If a line holds an image, leave the image out; write out everything else in the records exactly.
####
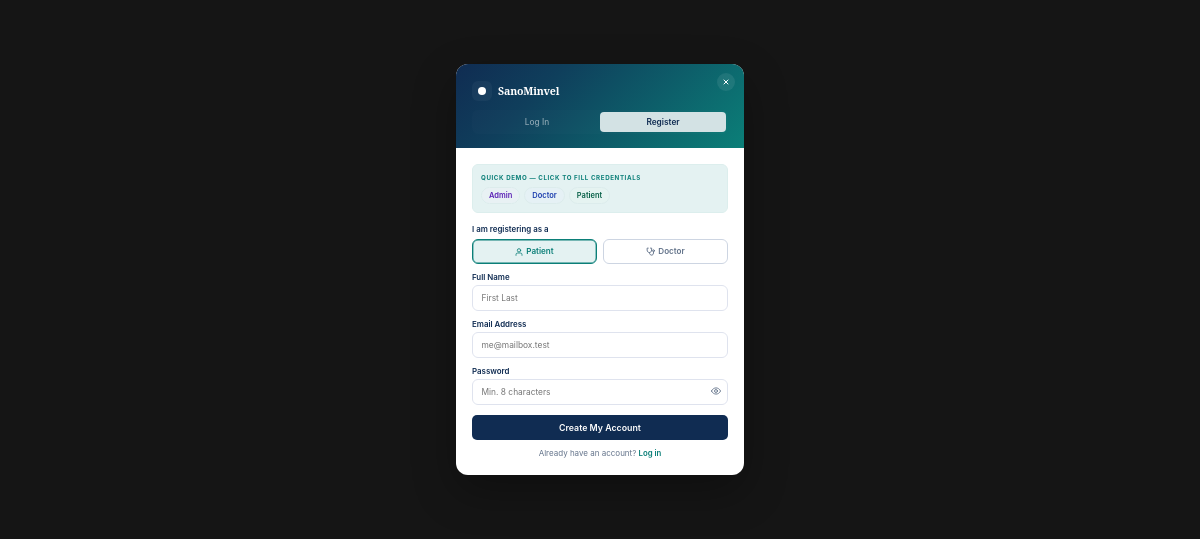
<!DOCTYPE html>
<html lang="en">
<head>
<meta charset="utf-8">
<title>Register</title>
<style>
:root {
  --backdrop: #151515;
  --navy: #102c52;
  --teal: #0b7f78;
  --mint: #e4f2f2;
  --slate: #64748b;
  --hint: #757575;
  --border: #dfe3ee;
  --sans: Inter, "Open Sans", sans-serif;
}
* { box-sizing: border-box; margin: 0; padding: 0; }
html, body { width: 1200px; height: 539px; overflow: hidden; }
body {
  background: var(--backdrop);
  display: flex; justify-content: center; align-items: flex-start;
  padding-top: 64px;
  font: 400 8px/13px var(--sans);
  color: var(--navy);
}
a { text-decoration: none; color: inherit; }
svg { display: block; fill: none; stroke: currentColor; stroke-linecap: round; stroke-linejoin: round; }

.dialog {
  width: 288px; height: 411px;
  background: #fff; border-radius: 12px; overflow: hidden;
  box-shadow: 0 16px 44px rgba(0, 0, 0, .3);
}
.dialog-header {
  position: relative; height: 84px; padding: 16px;
  background: linear-gradient(135deg, #102c52 0%, #0f3f5c 30%, #0b7f78 100%);
  color: #fff;
}
.brand { display: flex; align-items: center; gap: 6px; height: 20px; margin-top: 1px; }
.brand-badge {
  width: 20px; height: 20px; border-radius: 6px;
  background: rgba(255, 255, 255, .04);
  display: flex; align-items: center; justify-content: center;
}
.brand-dot { width: 8px; height: 8px; border-radius: 50%; background: #fff; }
.brand-name { font: 700 10.6px/20px "Noto Serif", serif; letter-spacing: -.2px; }
.close {
  position: absolute; top: 9px; right: 9px; width: 18px; height: 18px;
  border-radius: 50%; background: rgba(255, 255, 255, .08);
  display: flex; align-items: center; justify-content: center;
}
.tabs {
  display: flex; height: 24px; margin-top: 9px; padding: 2px;
  border-radius: 6px; background: rgba(255, 255, 255, .012);
}
.tab {
  flex: 1; border-radius: 4px; text-align: center;
  font-size: 8.3px; font-weight: 500; line-height: 20px; color: rgba(255, 255, 255, .5);
}
.tab.active { background: #d3e2e4; color: var(--navy); font-weight: 600; }

.dialog-body { padding: 16px; display: flex; flex-direction: column; }
.demo {
  height: 49px; padding: 7px 8px; border: 1px solid #dceeed; border-radius: 6px;
  background: var(--mint);
}
.demo-title { font-size: 6.2px; font-weight: 700; line-height: 11px; letter-spacing: .6px; color: var(--teal); white-space: nowrap; }
.pills { display: flex; gap: 4px; margin-top: 4px; }
.pill {
  height: 17px; padding: 0 7px; border: 1px solid #dcecec; border-radius: 9px;
  font-size: 7.5px; font-weight: 600; line-height: 15px;
}
.admin { color: #5b21b6; background: #e8f1f4; }
.doctor { color: #1e40af; background: #e5f1f5; }
.patient { color: #065f46; background: #e5f3f1; }

.field { display: flex; flex-direction: column; gap: 1px; margin-top: 7px; }
.role { gap: 3px; margin-top: 10px; }
.label { font-size: 7.9px; font-weight: 600; }
.options { display: flex; gap: 6px; }
.option {
  flex: 1; height: 25px; border: 1px solid #cdd5e2; border-radius: 6px;
  display: flex; align-items: center; justify-content: center; gap: 3px;
  font-size: 8.1px; font-weight: 600; color: var(--slate);
}
.option.selected { border-color: var(--teal); box-shadow: inset 0 0 0 .4px var(--teal); background: var(--mint); color: var(--teal); }
.entry {
  height: 26px; padding: 0 6px 0 8.5px; border: 1px solid var(--border); border-radius: 6px;
  display: flex; align-items: center; justify-content: space-between;
  font-size: 8.4px; color: var(--hint);
}
.entry svg { color: var(--slate); margin-top: -3px; }
.submit {
  height: 25px; margin-top: 10px; border-radius: 5px; background: var(--navy);
  color: #fff; text-align: center; font-size: 8.8px; font-weight: 600; line-height: 25px;
}
.note { margin-top: 7px; text-align: center; color: var(--slate); }
.note a { color: var(--teal); font-weight: 600; font-size: 7.8px; }
</style>
</head>
<body>
<main class="dialog">
  <header class="dialog-header">
    <div class="brand">
      <span class="brand-badge"><span class="brand-dot"></span></span>
      <span class="brand-name">SanoMinvel</span>
    </div>
    <a class="close" href="#" aria-label="Close">
      <svg width="6" height="6" viewBox="0 0 6 6"><path d="M1 1L5 5M5 1L1 5"/></svg>
    </a>
    <nav class="tabs">
      <a class="tab" href="#">Log In</a>
      <a class="tab active" href="#">Register</a>
    </nav>
  </header>

  <div class="dialog-body">
    <section class="demo">
      <h2 class="demo-title">QUICK DEMO — CLICK TO FILL CREDENTIALS</h2>
      <div class="pills">
        <a class="pill admin" href="#">Admin</a>
        <a class="pill doctor" href="#">Doctor</a>
        <a class="pill patient" href="#">Patient</a>
      </div>
    </section>

    <div class="field role">
      <span class="label">I am registering as a</span>
      <div class="options">
        <a class="option selected" href="#">
          <svg width="8" height="8" viewBox="0 0 24 24" stroke-width="2.5"><circle cx="12" cy="7" r="5"/><path d="M3 22V20Q3 15 8 15H16Q21 15 21 20V22"/></svg>
          Patient
        </a>
        <a class="option" href="#">
          <svg width="9" height="9" viewBox="0 0 24 24" stroke-width="2.5"><path d="M6 3H3V8C3 17 15 17 15 8V3H12M9 15C9 24 20 24 20 16V13"/><circle cx="20" cy="10" r="2.5"/></svg>
          Doctor
        </a>
      </div>
    </div>

    <div class="field">
      <span class="label">Full Name</span>
      <div class="entry">First Last</div>
    </div>
    <div class="field">
      <span class="label">Email Address</span>
      <div class="entry">me@mailbox.test</div>
    </div>
    <div class="field">
      <span class="label">Password</span>
      <div class="entry">Min. 8 characters
        <svg width="10" height="10" viewBox="0 0 24 24" stroke-width="2.2" role="img" aria-label="Show password"><path d="M1 12C6 2 18 2 23 12C18 22 6 22 1 12Z"/><circle cx="12" cy="12" r="3.5"/></svg>
      </div>
    </div>

    <a class="submit" href="#">Create My Account</a>
    <p class="note">Already have an account? <a href="#">Log in</a></p>
  </div>
</main>
</body>
</html>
####
◆ WRITTEN RESPONSE ◆
<!DOCTYPE html>
<html lang="en">
<head>
<meta charset="utf-8">
<title>Register</title>
<style>
:root {
  --backdrop: #151515;
  --navy: #102c52;
  --teal: #0b7f78;
  --mint: #e4f2f2;
  --slate: #64748b;
  --hint: #757575;
  --border: #dfe3ee;
  --sans: Inter, "Open Sans", sans-serif;
}
* { box-sizing: border-box; margin: 0; padding: 0; }
html, body { width: 1200px; height: 539px; overflow: hidden; }
body {
  background: var(--backdrop);
  display: flex; justify-content: center; align-items: flex-start;
  padding-top: 64px;
  font: 400 8px/13px var(--sans);
  color: var(--navy);
}
a { text-decoration: none; color: inherit; }
svg { display: block; fill: none; stroke: currentColor; stroke-linecap: round; stroke-linejoin: round; }

.dialog {
  width: 288px; height: 411px;
  background: #fff; border-radius: 12px; overflow: hidden;
  box-shadow: 0 16px 44px rgba(0, 0, 0, .3);
}
.dialog-header {
  position: relative; height: 84px; padding: 16px;
  background: linear-gradient(135deg, #102c52 0%, #0f3f5c 30%, #0b7f78 100%);
  color: #fff;
}
.brand { display: flex; align-items: center; gap: 6px; height: 20px; margin-top: 1px; }
.brand-badge {
  width: 20px; height: 20px; border-radius: 6px;
  background: rgba(255, 255, 255, .04);
  display: flex; align-items: center; justify-content: center;
}
.brand-dot { width: 8px; height: 8px; border-radius: 50%; background: #fff; }
.brand-name { font: 700 10.6px/20px "Noto Serif", serif; letter-spacing: -.2px; }
.close {
  position: absolute; top: 9px; right: 9px; width: 18px; height: 18px;
  border-radius: 50%; background: rgba(255, 255, 255, .08);
  display: flex; align-items: center; justify-content: center;
}
.tabs {
  display: flex; height: 24px; margin-top: 9px; padding: 2px;
  border-radius: 6px; background: rgba(255, 255, 255, .012);
}
.tab {
  flex: 1; border-radius: 4px; text-align: center;
  font-size: 8.3px; font-weight: 500; line-height: 20px; color: rgba(255, 255, 255, .5);
}
.tab.active { background: #d3e2e4; color: var(--navy); font-weight: 600; }

.dialog-body { padding: 16px; display: flex; flex-direction: column; }
.demo {
  height: 49px; padding: 7px 8px; border: 1px solid #dceeed; border-radius: 6px;
  background: var(--mint);
}
.demo-title { font-size: 6.2px; font-weight: 700; line-height: 11px; letter-spacing: .6px; color: var(--teal); white-space: nowrap; }
.pills { display: flex; gap: 4px; margin-top: 4px; }
.pill {
  height: 17px; padding: 0 7px; border: 1px solid #dcecec; border-radius: 9px;
  font-size: 7.5px; font-weight: 600; line-height: 15px;
}
.admin { color: #5b21b6; background: #e8f1f4; }
.doctor { color: #1e40af; background: #e5f1f5; }
.patient { color: #065f46; background: #e5f3f1; }

.field { display: flex; flex-direction: column; gap: 1px; margin-top: 7px; }
.role { gap: 3px; margin-top: 10px; }
.label { font-size: 7.9px; font-weight: 600; }
.options { display: flex; gap: 6px; }
.option {
  flex: 1; height: 25px; border: 1px solid #cdd5e2; border-radius: 6px;
  display: flex; align-items: center; justify-content: center; gap: 3px;
  font-size: 8.1px; font-weight: 600; color: var(--slate);
}
.option.selected { border-color: var(--teal); box-shadow: inset 0 0 0 .4px var(--teal); background: var(--mint); color: var(--teal); }
.entry {
  height: 26px; padding: 0 6px 0 8.5px; border: 1px solid var(--border); border-radius: 6px;
  display: flex; align-items: center; justify-content: space-between;
  font-size: 8.4px; color: var(--hint);
}
.entry svg { color: var(--slate); margin-top: -3px; }
.submit {
  height: 25px; margin-top: 10px; border-radius: 5px; background: var(--navy);
  color: #fff; text-align: center; font-size: 8.8px; font-weight: 600; line-height: 25px;
}
.note { margin-top: 7px; text-align: center; color: var(--slate); }
.note a { color: var(--teal); font-weight: 600; font-size: 7.8px; }
</style>
</head>
<body>
<main class="dialog">
  <header class="dialog-header">
    <div class="brand">
      <span class="brand-badge"><span class="brand-dot"></span></span>
      <span class="brand-name">SanoMinvel</span>
    </div>
    <a class="close" href="#" aria-label="Close">
      <svg width="6" height="6" viewBox="0 0 6 6"><path d="M1 1L5 5M5 1L1 5"/></svg>
    </a>
    <nav class="tabs">
      <a class="tab" href="#">Log In</a>
      <a class="tab active" href="#">Register</a>
    </nav>
  </header>

  <div class="dialog-body">
    <section class="demo">
      <h2 class="demo-title">QUICK DEMO — CLICK TO FILL CREDENTIALS</h2>
      <div class="pills">
        <a class="pill admin" href="#">Admin</a>
        <a class="pill doctor" href="#">Doctor</a>
        <a class="pill patient" href="#">Patient</a>
      </div>
    </section>

    <div class="field role">
      <span class="label">I am registering as a</span>
      <div class="options">
        <a class="option selected" href="#">
          <svg width="8" height="8" viewBox="0 0 24 24" stroke-width="2.5"><circle cx="12" cy="7" r="5"/><path d="M3 22V20Q3 15 8 15H16Q21 15 21 20V22"/></svg>
          Patient
        </a>
        <a class="option" href="#">
          <svg width="9" height="9" viewBox="0 0 24 24" stroke-width="2.5"><path d="M6 3H3V8C3 17 15 17 15 8V3H12M9 15C9 24 20 24 20 16V13"/><circle cx="20" cy="10" r="2.5"/></svg>
          Doctor
        </a>
      </div>
    </div>

    <div class="field">
      <span class="label">Full Name</span>
      <div class="entry">First Last</div>
    </div>
    <div class="field">
      <span class="label">Email Address</span>
      <div class="entry">me@mailbox.test</div>
    </div>
    <div class="field">
      <span class="label">Password</span>
      <div class="entry">Min. 8 characters
        <svg width="10" height="10" viewBox="0 0 24 24" stroke-width="2.2" role="img" aria-label="Show password"><path d="M1 12C6 2 18 2 23 12C18 22 6 22 1 12Z"/><circle cx="12" cy="12" r="3.5"/></svg>
      </div>
    </div>

    <a class="submit" href="#">Create My Account</a>
    <p class="note">Already have an account? <a href="#">Log in</a></p>
  </div>
</main>
</body>
</html>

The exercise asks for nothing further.